- Task details
Filtering the records below, copy only those lines that include the word "veil".

- Extracted material
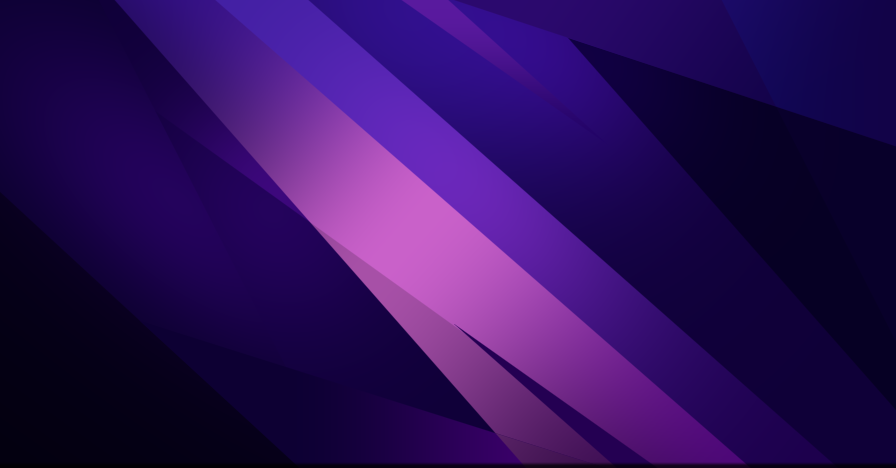
Write a Shadertoy shader that draws this background.

```glsl
// Antialiased half-plane: 1 above and to the right of a falling line a-b
float above(vec2 p, vec2 a, vec2 b) {
    vec2 d = normalize(b - a), q = p - a;
    return smoothstep(-0.8, 0.8, (d.x * q.y - d.y * q.x) * iResolution.y);
}

// Soft elliptical light, tilted along the falling diagonal
float glow(vec2 p, vec2 center, vec2 radius) {
    vec2 q = p - center;
    q = vec2(dot(q, vec2(0.75, -0.66)), dot(q, vec2(0.66, 0.75))) / radius;
    return exp(-dot(q, q));
}

void mainImage(out vec4 fragColor, in vec2 fragCoord) {
    vec2 p = fragCoord / iResolution.y;

    // Diagonal edges shared by the panels
    float bandLeft = above(p, vec2(0.245, 1.0), vec2(1.045, 0.09));
    float bandRight = above(p, vec2(0.46, 1.0), vec2(1.604, 0.0));
    float outer = above(p, vec2(0.659, 1.0), vec2(1.791, 0.0));
    float wedgeLeft = above(p, vec2(0.211, 1.0), vec2(0.721, 0.0));
    float veil = above(p, vec2(0.348, 0.751), vec2(1.393, 0.0));
    float floorEdge = above(p, vec2(0.373, 0.291), vec2(1.294, 0.0));
    float ridge = above(p, vec2(0.97, 1.0), vec2(1.91, 0.689));

    // Left backdrop with a darker lower corner
    vec3 color = mix(vec3(0.035, 0.0, 0.17), vec3(0.14, 0.01, 0.36),
                     glow(p, vec2(0.38, 0.57), vec2(0.48, 0.22)));
    float corner = above(p, vec2(0.0, 0.59), vec2(0.622, 0.017));
    color *= mix(0.62, 1.0, corner);
    color *= mix(0.55, 1.0, smoothstep(-0.1, 0.55, p.x * 0.5 + p.y * 0.7));

    // Shadowed wedge beside the bright band
    vec3 wedge = mix(vec3(0.06, 0.0, 0.22), vec3(0.14, 0.01, 0.36),
                     glow(p, vec2(0.58, 0.55), vec2(0.3, 0.25)));
    wedge += veil * vec3(0.1, 0.02, 0.13) * glow(p, vec2(0.6, 0.6), vec2(0.22, 0.2));
    color = mix(color, wedge, wedgeLeft);

    // Purple facet along the bottom
    vec3 base = mix(vec3(0.05, 0.0, 0.2), vec3(0.25, 0.0, 0.44),
                    smoothstep(0.6, 1.25, p.x));
    color = mix(color, base, (1.0 - floorEdge) * corner);

    // Bright band, longer fade toward the lower right
    float along = dot(p - vec2(0.88, 0.51), vec2(0.75, -0.66));
    float light = exp(-along * along / (along < 0.0 ? 0.14 : 0.24));
    vec3 band = mix(vec3(0.17, 0.05, 0.47), vec3(0.25, 0.01, 0.41),
                    smoothstep(-0.6, 0.6, along));
    band *= mix(0.75, 1.1, smoothstep(-0.15, 0.1, dot(p - vec2(0.86, 0.53), vec2(0.66, 0.75))));
    band = mix(band, vec3(0.79, 0.38, 0.79), light);
    band *= mix(0.83, 1.0, veil);
    color = mix(color, band, bandLeft * max(floorEdge, veil));
    color = mix(color, band * 0.9, bandLeft * (1.0 - floorEdge) * (1.0 - veil));

    // Dark splinter cutting the band from below
    float splinter = above(p, vec2(0.97, 0.308), vec2(1.318, 0.0))
                   * (1.0 - above(p, vec2(0.97, 0.308), vec2(1.405, 0.0)));
    color = mix(color, vec3(0.14, 0.0, 0.32), splinter * step(p.y, 0.308));

    // Violet strip to the right of the band
    vec3 strip = mix(vec3(0.25, 0.12, 0.63), vec3(0.11, 0.0, 0.3),
                     smoothstep(-0.4, 1.0, along));
    strip += vec3(0.2, 0.06, 0.17) * glow(p, vec2(1.02, 0.57), vec2(0.42, 0.25));
    color = mix(color, strip, bandRight);

    // Indigo field fading down and to the right
    vec3 field = mix(vec3(0.06, 0.0, 0.22), vec3(0.18, 0.06, 0.53),
                     glow(p, vec2(0.84, 0.98), vec2(0.5, 0.38)));
    field += vec3(0.07, 0.01, 0.14) * glow(p, vec2(1.22, 0.88), vec2(0.3, 0.2));
    color = mix(color, field, outer);

    // Thin magenta shard hanging from the top
    float shard = above(p, vec2(0.858, 1.0), vec2(1.3, 0.69))
                * (1.0 - above(p, vec2(0.958, 1.0), vec2(1.3, 0.69)));
    vec3 shardColor = mix(vec3(0.13, 0.01, 0.4), vec3(0.35, 0.1, 0.62),
                          smoothstep(0.68, 0.98, p.y));
    color = mix(color, shardColor, shard * step(0.69, p.y));

    // Large dark triangle on the right
    float dark = above(p, vec2(1.219, 0.913), vec2(1.91, 0.129)) * (1.0 - ridge);
    vec3 darkColor = mix(vec3(0.025, 0.0, 0.14), vec3(0.065, 0.0, 0.26),
                         glow(p, vec2(1.25, 0.88), vec2(0.28, 0.2)));
    color = mix(color, darkColor, dark);

    // Upper right sky, split by a steep facet
    float steep = above(p, vec2(1.542, 1.0), vec2(1.91, 0.279));
    vec3 sky = mix(vec3(0.17, 0.035, 0.43), vec3(0.07, 0.01, 0.28),
                   smoothstep(1.1, 1.95, p.x + (1.0 - p.y) * 0.7));
    sky += steep * vec3(-0.01, 0.02, 0.06) * smoothstep(1.95, 1.5, p.x);
    color = mix(color, sky, ridge);
    color += steep * (1.0 - ridge) * vec3(0.008, 0.0, 0.025);

    // Dim lower rim
    color *= mix(0.25, 1.0, smoothstep(0.004, 0.014, p.y));
    fragColor = vec4(color, 1.0);
}
```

- Reply
    float veil = above(p, vec2(0.348, 0.751), vec2(1.393, 0.0));
    wedge += veil * vec3(0.1, 0.02, 0.13) * glow(p, vec2(0.6, 0.6), vec2(0.22, 0.2));
    band *= mix(0.83, 1.0, veil);
    color = mix(color, band, bandLeft * max(floorEdge, veil));
    color = mix(color, band * 0.9, bandLeft * (1.0 - floorEdge) * (1.0 - veil));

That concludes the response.